Welcome to the third and final installment of our three-part series demonstrating the types of services you should expect from a quality outsourced IT vendor. Part I outlined the support you should expect from a help desk and service team, and Part II showed how your IT vendor should advise on business strategy. Now, we’re featuring the third element of service provided by an outsourced IT vendor, project management and implementation. Part III: Project Team Projects are pre-planned, scheduled activities, like new device installation, software migration, cabling, etc. This role might be filled by the same team that handles your day-to-day support. However, when you’re evaluating an IT partner, it is important for you to understand how they maintain the capacity to respond to daily requests while meeting their pre-scheduled project commitments.
In Part I of this series we outlined the Service Team component of an outsourced IT vendor. The Service Team tends to see the most day-to-day activities from customers since they handle incoming help desk calls and emails. They resolve issues remotely or on-site at the customers’ locations. Plus, they proactively monitor and maintain customer networks to address as many potential issues as possible before end-users ever notice a problem. As you evaluate the benefits of working with an outsourced IT vendor, you’ll want a good understanding of the process for requesting assistance and their guaranteed response and resolution times. Additionally, you’ll want to understand what proactive steps the team takes to resolve issues before they impact business processes and productivity. But it doesn’t stop there - the Service Team is just one component of the relationship you’ll have with a quality IT vendor.
You've reached the point where you know your business needs some more sophisticated IT support than your current model can provide. You've evaluated the options, and are considering working with an outsourced IT vendor or managed service provider. An outsourced IT vendor can handle a lot of different functions for your business, but you're struggling to evaluate the return on the potentially significant investment you're about to make in their services.

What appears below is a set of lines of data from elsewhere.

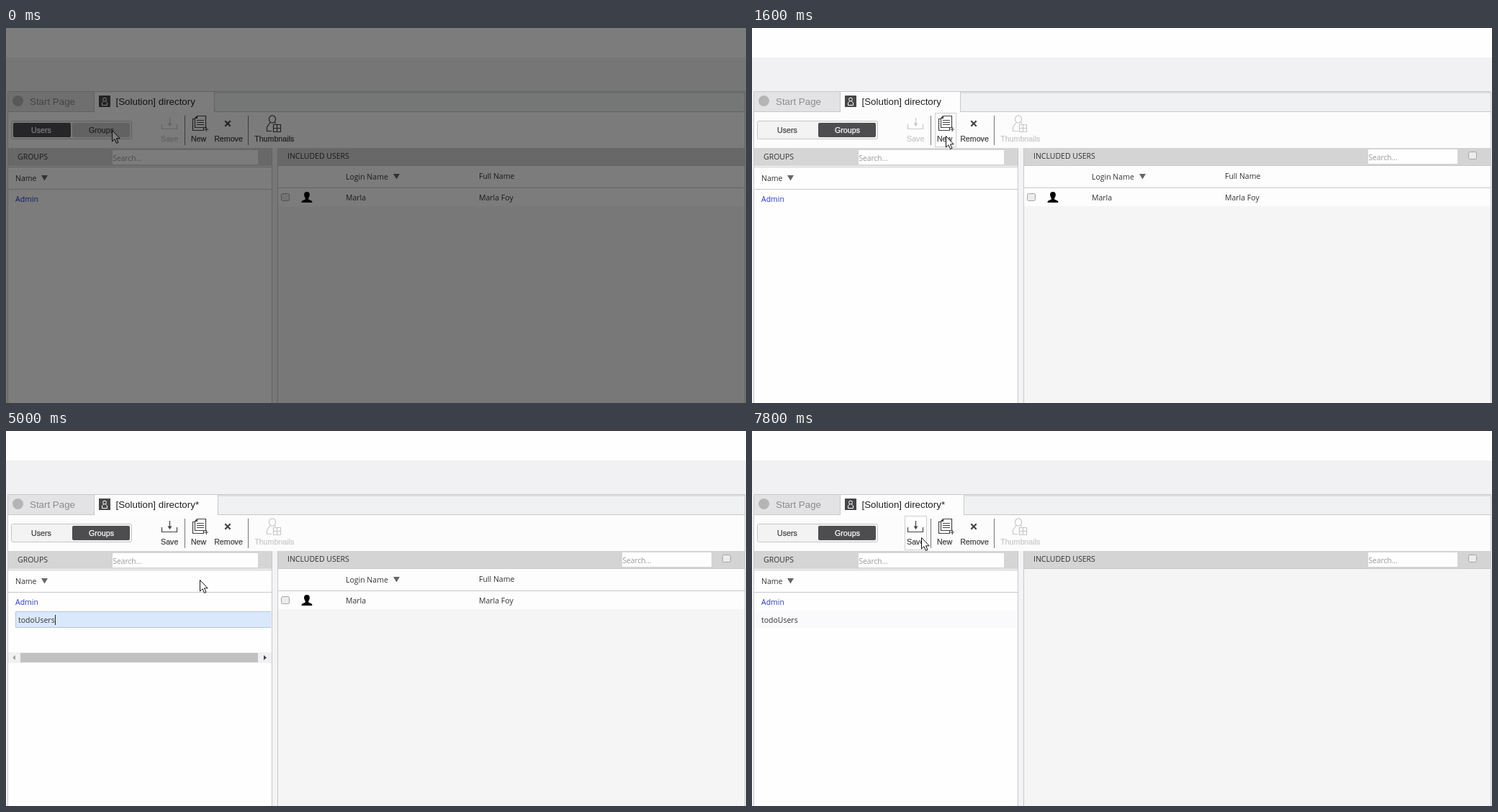
These frames come from a looping animation (1028x522 px, 8 s). An HTML page:

```html
<!DOCTYPE html>
<html lang="en">
<head>
<meta charset="utf-8">
<title>User directory</title>
<style>
  html, body { margin: 0; width: 100%; height: 100%; overflow: hidden; background: #fefefe; }
  svg { display: block; width: 1028px; height: 522px; }
  text { font: 10.5px "Open Sans", "Noto Sans", sans-serif; fill: #333; white-space: pre; }
  .tab { font: 13.33px "Liberation Sans", Arial, sans-serif; fill: #222; }
  .btn { font: 10.67px "Liberation Sans", Arial, sans-serif; fill: #444; stroke: #444; stroke-width: .25px; text-anchor: middle; }
  .hint { font-size: 10.2px; fill: #999; }
  .icon { fill: none; stroke: #444; stroke-width: 1.2px; }
  .line { fill: none; stroke: #c8c8c8; }
  .hover { fill: #fff; stroke: #cfcfcf; }
  .check { fill: #ececec; stroke: #a3a3a3; }
</style>
</head>
<body>
<svg viewBox="0 0 1028 522">
  <!-- page and tabs -->
  <rect width="1028" height="522" fill="#fefefe"/>
  <rect y="41" width="1028" height="47" fill="#f1f1f4"/>
  <rect y="88" width="1028" height="434" fill="#f4f4f6"/>
  <rect x="3" y="88" width="1023" height="29" fill="#f0f1f2"/>
  <rect x="3" y="88" width="1023" height="3" fill="#dce1e0"/>
  <rect x="3" y="89" width="120" height="28" fill="#e3e3e5"/>
  <path class="line" d="M2.5 522V88.5H1026.5V522M122.5 89V117"/>
  <rect x="3" y="117" width="1023" height="50" fill="#fcfcfc"/>
  <path class="line" d="M3 116.5H1026"/>
  <rect id="tab" x="123" y="89" height="28" fill="#fdfdfd"/>
  <path id="tabEdge" class="line" d="M.5 89V117"/>
  <circle cx="16.5" cy="101.5" r="7.5" fill="#b5b5b5"/>
  <text class="tab" x="33" y="107" style="fill:#8b8b8d">Start Page</text>
  <rect x="129" y="94" width="16" height="16" fill="#474749"/>
  <g fill="none" stroke="#fff">
    <circle cx="137" cy="99.5" r="2.4"/>
    <path d="M135.8 102L133.5 104V107.5H140.5V104L138.2 102"/>
  </g>
  <text id="tabName" class="tab" x="152.5" y="107"></text>

  <!-- toolbar -->
  <rect x="7.5" y="129.5" width="167" height="25" rx="2" fill="#f3f3f3" stroke="#c6c6c6"/>
  <rect id="usersBtn" x="10" y="132" width="80" height="20" rx="2"/>
  <rect id="groupsBtn" x="92" y="132" width="80" height="20" rx="2"/>
  <text id="usersText" class="btn" x="49" y="146">Users</text>
  <text id="groupsText" class="btn" x="132.5" y="146">Groups</text>
  <path d="M248.5 122V163M336.5 122V163" stroke="#777"/>
  <rect id="saveHover" class="hover" x="212.5" y="118.5" width="30" height="47"/>
  <rect id="newHover" class="hover" x="254.5" y="118.5" width="29" height="47"/>
  <g id="save">
    <path class="icon" d="M216.5 134V140.5H237.5V134M227.5 125V136"/>
    <path d="M224.5 132.5H230.5L227.5 137Z" fill="#444"/>
    <text class="btn" x="227.2" y="158">Save</text>
  </g>
  <g>
    <path class="icon" d="M265.5 122.5H277.5V138.5H262.5V125.5ZM265.5 122.5V125.5H262.5M262 126.5H259.5V142.5H274.5V139"/>
    <path class="icon" d="M265 128.5H275M265 131.5H275M265 134.5H275M275.5 141H281M278.3 138V144"/>
    <text class="btn" x="267.6" y="158">New</text>
  </g>
  <path d="M304.3 129.3L311.7 136.7M311.7 129.3L304.3 136.7" stroke="#444" stroke-width="2.2"/>
  <text class="btn" x="309" y="158">Remove</text>
  <g id="thumbs">
    <ellipse class="icon" cx="370" cy="127" rx="4.6" ry="5.2"/>
    <path class="icon" d="M367 131.5L362.5 138V143.5H369M373 131.5L375 133"/>
    <path class="icon" d="M371.5 134.5H381.5V144.5H371.5ZM376.5 134.5V144.5M371.5 139.5H381.5"/>
    <text class="btn" x="372.7" y="158">Thumbnails</text>
  </g>

  <!-- left panel -->
  <rect x="3" y="167" width="366" height="25" fill="#d5d5d5"/>
  <rect x="3" y="192" width="366" height="330" fill="#fefefe"/>
  <path class="line" d="M3 193.5H369M3 224.5H369M369.5 167V522"/>
  <text x="16" y="183">GROUPS</text>
  <rect x="148" y="170" width="202" height="20" fill="#fefefe"/>
  <text class="hint" x="148.5" y="185">Search...</text>
  <text x="13" y="213">Name</text>
  <path d="M49 205H58L53.5 212.5Z" fill="#666"/>
  <text x="13" y="242" style="fill:#2638c8">Admin</text>
  <g id="editor">
    <rect x="13.5" y="251.5" width="355" height="22" fill="#d9e8fb"/>
    <path d="M368 251.5H13.5V273.5H368" fill="none" stroke="#b5c6e0"/>
    <rect id="selection" x="17" y="256" height="14" fill="#3390f0"/>
    <text id="field" x="17" y="267"></text>
    <path id="spell" d="M17 269.5H74" stroke="#c0436a" stroke-dasharray="2 1"/>
    <path id="caret" d="M.5 256V270" stroke="#222"/>
    <rect x="3" y="308" width="366" height="15" fill="#f1f1f4"/>
    <rect x="20" y="309" width="330" height="13" fill="#c1c1c1"/>
    <path d="M13 312V319L9 315.5Z" fill="#a3a3a3"/>
    <path d="M358 312V319L362 315.5Z" fill="#444"/>
  </g>
  <g id="saved">
    <rect x="3" y="251" width="365" height="23" fill="#fafafc"/>
    <text x="13" y="267">todoUsers</text>
  </g>

  <!-- right panel -->
  <rect x="378" y="167" width="648" height="355" fill="#f5f5f5"/>
  <rect x="378" y="167" width="648" height="24" fill="#d4d4d4"/>
  <path class="line" d="M377.5 167V522M1026.5 167V522M378 191.5H1026"/>
  <text x="391" y="182">INCLUDED USERS</text>
  <g id="filter">
    <rect x="856" y="169" width="124" height="20" fill="#fefefe"/>
    <text class="hint" x="856.5" y="184">Search...</text>
    <rect class="check" x="995.5" y="172.5" width="11" height="10" rx="2"/>
  </g>
  <g id="members">
    <rect x="378" y="192" width="648" height="56" fill="#fdfdfd"/>
    <path class="line" d="M378 222.5H1026"/>
    <text x="472" y="211">Login Name</text>
    <path d="M538 203H547L542.5 210.5Z" fill="#666"/>
    <text x="657" y="210">Full Name</text>
    <rect class="check" x="382.5" y="230.5" width="11" height="10" rx="2"/>
    <path d="M418 228C414.5 228 413.7 231 414.3 233.5C414.6 235.5 416 236.5 416 238C415 240 410.5 239 410.5 243H425.5C425.5 239 421 240 420 238C420 236.5 421.4 235.5 421.7 233.5C422.3 231 421.5 228 418 228Z"/>
    <text x="472" y="240">Marla</text>
    <text x="657" y="240">Marla Foy</text>
  </g>

  <path id="cursor" d="M.5 .5V16L4 12.7L6.6 18.5L9 17.4L6.5 11.8H11.2Z" fill="#fff" stroke="#111"/>
  <rect id="shade" width="1028" height="522" fill="#000" opacity=".51"/>
</svg>
<script>
  const LOOP = 8000, TICK = 200;
  const CLICK_GROUPS = 400, CLICK_NEW = 2000, COMMIT = 6400;

  // time, x, y of the pointer tip
  const path = [
    [0, 147, 142], [800, 147, 142], [1600, 269, 150], [2200, 269, 150],
    [2600, 269, 207], [5400, 269, 207], [6200, 294, 282], [6400, 302, 346],
    [6600, 262, 210], [6800, 235, 148], [LOOP, 235, 148]
  ];

  const typing = [
    [CLICK_NEW, "newGroup1"], [3000, "t"], [3400, "to"], [3600, "todo"],
    [4200, "todoU"], [4400, "todoUs"], [4600, "todoUse"], [5000, "todoUsers"]
  ];

  const $ = id => document.getElementById(id);
  const show = (id, on) => $(id).style.display = on ? "" : "none";
  const fill = (id, color) => $(id).style.fill = color;

  function pointer(t) {
    const i = path.findIndex(p => p[0] > t);
    const [t0, x0, y0] = path[i - 1], [t1, x1, y1] = path[i];
    const k = (t - t0) / (t1 - t0);
    return [x0 + (x1 - x0) * k, y0 + (y1 - y0) * k].map(Math.round);
  }

  function toggle(name, active, idle) {
    fill(name + "Btn", active ? "#4d4c4f" : idle);
    const color = active ? "#fff" : "#444";
    fill(name + "Text", color);
    $(name + "Text").style.stroke = color;
  }

  function drawEditor(t) {
    const step = typing.filter(s => s[0] <= t).pop();
    if (!step) return;
    const selected = step === typing[0];
    const field = $("field");
    field.textContent = step[1];
    fill("field", selected ? "#fff" : "#333");
    const width = field.getComputedTextLength();
    $("selection").setAttribute("width", width);
    $("caret").setAttribute("transform", `translate(${Math.round(17 + width)})`);
    show("selection", selected);
    show("spell", selected);
    show("caret", !selected);
  }

  function draw(time) {
    const t = Math.floor((time % LOOP) / TICK) * TICK;
    const groups = t >= CLICK_GROUPS, changed = t >= CLICK_NEW, committed = t >= COMMIT;
    const [x, y] = pointer(t);
    const over = (left, right) => x >= left && x <= right && y >= 118 && y <= 165;

    const tabEnd = changed ? 294 : 289;
    $("tabName").textContent = "[Solution] directory" + (changed ? "*" : "");
    $("tab").setAttribute("width", tabEnd - 123);
    $("tabEdge").setAttribute("transform", `translate(${tabEnd})`);

    toggle("users", !groups, "transparent");
    toggle("groups", groups, "#c9c9c9");
    $("save").setAttribute("opacity", changed ? 1 : .28);
    $("thumbs").setAttribute("opacity", groups ? .28 : 1);
    show("saveHover", changed && over(212, 242));
    show("newHover", over(254, 283));

    show("filter", groups);
    show("members", !committed);
    show("editor", changed && !committed);
    show("saved", committed);
    if (changed && !committed) drawEditor(t);

    $("cursor").setAttribute("transform", `translate(${x} ${y})`);
    show("shade", t < TICK);
  }

  const start = performance.now();
  function loop() {
    draw(performance.now() - start);
    requestAnimationFrame(loop);
  }
  loop();
</script>
</body>
</html>
```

Most businesses launch their operations on a shoestring budget and manage the business on readily available technology. If your business starts in your home, as many do, you probably already have a basic computer, internet connection, and phone service. All you need to do is register a domain name for your website and email, set up a basic website through a web hosting provider and platform, and select an email hosting provider. Eventually, you start to grow and bring on your first few employees. With employees comes more computers and the need to share information and applications. Great employees expect to have the tools and resources to do their jobs well, and you need to spend your time growing the business not dealing with day-to-day technology challenges. You may have a friend or colleague help you with your IT needs, but you’re starting to think you need a bit more support than one person can provide. This is usually around the time when a business starts to think about obtaining some sort of professional IT support. There are a few ways you can go at this point.
If you're planning to upgrade hardware or networking infrastructure in your business this year, you may see significant cost savings by purchasing that equipment soon (i.e. this month) thanks to increased tariffs on Chinese imports.
From basic desktop computers to complex network infrastructure, all businesses need some sort of technology to operate. With the amount of technology necessary to compete in today's economy, how do businesses maintain margins and absorb ever-growing IT costs? Leasing is an option that reduces your initial investment and allows for the flexibility to adopt new technology based on your business needs and not capital budgets.